Husky 100

July 17, 2019

Student Stories: Ariana Anjaz

Ariana AnjazAriana Anjaz

Kent, WA
B.A., Public Health – Global Health Nutritional Sciences

Year awarded 2019

Why did you apply for the Husky 100?

I applied for the Husky 100 to share my story and show other students who may be able to relate to my unique circumstances. I wanted to show that you can still be a mom, study as a full time-student, work to pay your bills and support your family and pursue your Husky Experience to the fullest by doing study abroad, pursuing multiple internships and conducting research. Nothing is impossible.

What does being a Husky 100 mean to you throughout your journey at UW?

The Husky 100 is such an honor and really is the cherry on my sundae to finish off my time here as an undergraduate at the UW. It’s sort of like a stamp of approval to seal the fact that I really did use my time at UW wisely and I lived my life to the fullest. 

What does being a Husky 100 mean to you and your communities? 
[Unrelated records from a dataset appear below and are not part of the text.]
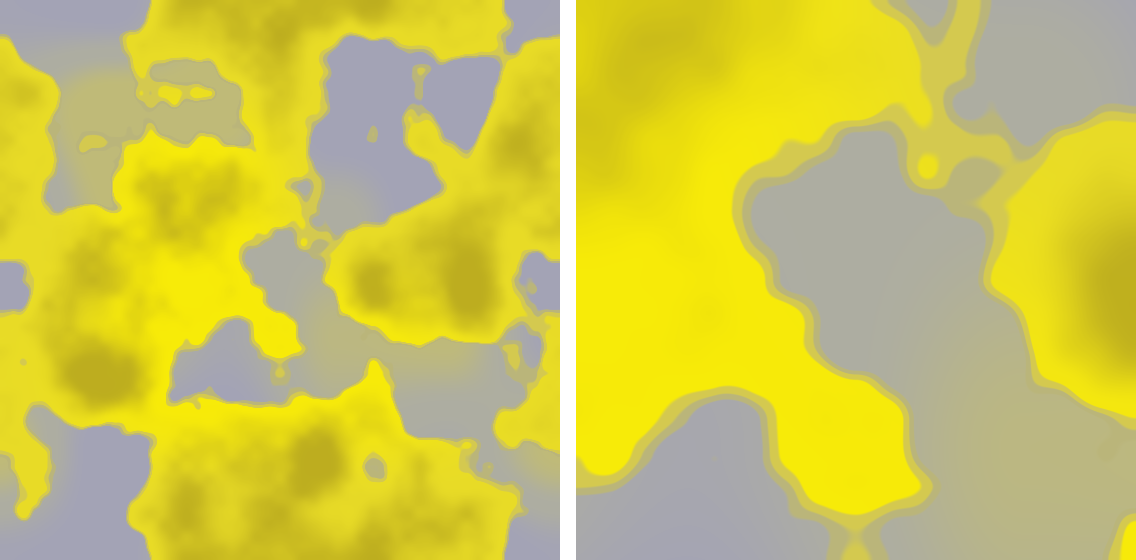
Left: the whole. Right: its middle third, enlarged.
A three.js fragment shader for this texture:

```glsl
// Irregular blue-grey pools with mustard rims in a yellow ground that darkens
// away from the shores. A wrapping fractal value noise gives the height;
// its level picks the colour, and a slower noise tints the pools.

varying vec2 vUv;

float hash(vec2 p) {
  return fract(sin(dot(p, vec2(127.1, 311.7))) * 43758.5453);
}

// Lattice value that repeats after "cells" steps.
float lattice(vec2 cell, float cells) {
  return hash(mod(cell, cells) + cells * 1.37);
}

float noise(vec2 uv, float cells) {
  vec2 p = uv * cells;
  vec2 i = floor(p);
  vec2 f = fract(p);
  f = f * f * (3.0 - 2.0 * f);
  float low = mix(lattice(i, cells), lattice(i + vec2(1.0, 0.0), cells), f.x);
  float high = mix(lattice(i + vec2(0.0, 1.0), cells), lattice(i + vec2(1.0, 1.0), cells), f.x);
  return mix(low, high, f.y);
}

// Mean of the coarsest lattice, removed so the pools keep their share of area.
float latticeMean(float cells) {
  float sum = 0.0;
  for (int k = 0; k < 36; k++) {
    float n = float(k);
    sum += lattice(vec2(mod(n, 6.0), floor((n + 0.5) / 6.0)), cells);
  }
  return sum / 36.0;
}

// Four octaves, centred on zero.
float height(vec2 uv) {
  float sum = 0.5 - latticeMean(6.0);
  float cells = 6.0;
  float gain = 1.0;
  for (int k = 0; k < 4; k++) {
    sum += gain * (noise(uv, cells) - 0.5);
    cells *= 2.0;
    gain *= 0.4;
  }
  return sum / 1.624;
}

vec3 poolColor(float tint) {
  vec3 cool = vec3(0.64, 0.64, 0.71);
  vec3 neutral = vec3(0.68, 0.68, 0.63);
  vec3 warm = vec3(0.75, 0.73, 0.47);
  vec3 color = mix(cool, neutral, smoothstep(0.25, 0.55, tint));
  return mix(color, warm, smoothstep(0.58, 0.88, tint));
}

vec3 groundColor(float level, float tint) {
  // Faint terraces
  float depth = level - 0.8 * sin(level * 520.0) / 520.0;
  vec3 bright = mix(vec3(0.97, 0.92, 0.03), vec3(0.91, 0.86, 0.15), smoothstep(0.3, 0.8, tint));
  vec3 dark = vec3(0.74, 0.68, 0.12);
  return mix(bright, dark, smoothstep(0.05, 0.33, depth));
}

void main() {
  float level = height(vUv) + 0.068;
  vec3 color = poolColor(noise(vUv, 5.0));

  // Two rim bands, then the open ground
  color = mix(color, vec3(0.73, 0.71, 0.48), smoothstep(-0.002, 0.002, level));
  color = mix(color, vec3(0.83, 0.79, 0.31), smoothstep(0.010, 0.014, level));
  color = mix(color, groundColor(level, noise(vUv, 3.0)), smoothstep(0.025, 0.030, level));

  gl_FragColor = vec4(color, 1.0);
}
```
The Husky 100 is a testament to my perseverance through trials and tribulations in life which should have hindered my ability to be successful at the University of Washington. But because I persevered and I traveled out of my comfort zone in the last four years, I can not only say “I made it,” but I can say that I made it and I did it well. To my community, it means that as a Muslim woman of color, I didn’t let marriage and motherhood and adversity stop me from achieving my dreams.

Through your experience, how did you embody one of the Husky 100 criteria?

One of the most significant Husky 100 criteria that I embodied in my experience is “Ready for What is Next.” The Husky 100 are “undeterred by the risk of failure, they pursue their own goals with savvy and fortitude.” All of the information that I learned in the classrooms at UW were taken and applied to the opportunities I pursued during my undergrad years. I took the knowledge I had just learned and looked for opportunities where I could apply this knowledge to real life experiences such as study abroad, three different internships, and a research assistant position. Each application I submitted had the risk of rejection and that was a risk I was willing to take. One of the biggest lessons I learned in the classroom is that you cannot achieve anything if you don’t try. By “shooting my shot,” I only net gain in the long run. Because of these experiences I took a risk on, I ended up learning and practicing the key experiences and skills I needed to get my dream job. After I graduate, I will be taking the position of Assistant Director of Health and Wellness at the Kent YMCA. I am Ready for What is Next.

How does the Husky 100 inspire other students?

Husky 100 gives other students something to achieve and strive for. It also gives students a little bit more motivation to take risks and pursue experiences to really use their time here at UW to the fullest. 

Were there mentors or communities that were a part of your journey at UW?

First and foremost, my husband Navid and fellow undergrad student in the Public Health-Global Health major has been my number one supporter, challenger and friend. Without him, I wouldn’t have had the strength to continue on this student/working mom journey alone.

My undergraduate academic advisor Donna Sharpe has been such a kind and caring mentor to me especially before I decided what I wanted to major in. She has mentored me through my many changes of majors and written loads of letters of recommendations for me. But most importantly, she believed in me when I wasn’t doing so well.

Professor Clarence Spigner, who I have taken many classes with and a study abroad to the United Kingdom, was also instrumental to my journey at UW. He is one of the few professors on this campus who talks about the hard subjects like race, racism and all of the -isms that affect people of color and people who are different from the norm. He gave me a safe space to express myself and gave me a place where I could feel like I actually belonged on this campus and for that, I am grateful.

Michelle Garrison, Director of Center for Health Innovation and Policy Science took a chance on me as a research assistant and gave me the amazing opportunity to participate in and experience policy research at the University of Washington. Lars Almquist, PhD student and graduate research assistant at the Center mentored me and really went out of his way to teach me valuable new things in the research world.

Marita White, a TA in the very first class I took at the UW (who later became my classmate and friend in another quarter), helped me in more ways than I can count.

Finally, the friends I made at the IMA and the friends I made in the Public Health-Global Health major Aisha (my first friend at UW!), Julia, Abdi, Natalie, Nick, Anwar and Sammie. Through thick and thin, 1:00 AM study sessions, group work, and post-exam celebrations, my journey here at the UW was so much better and more enjoyable because of them.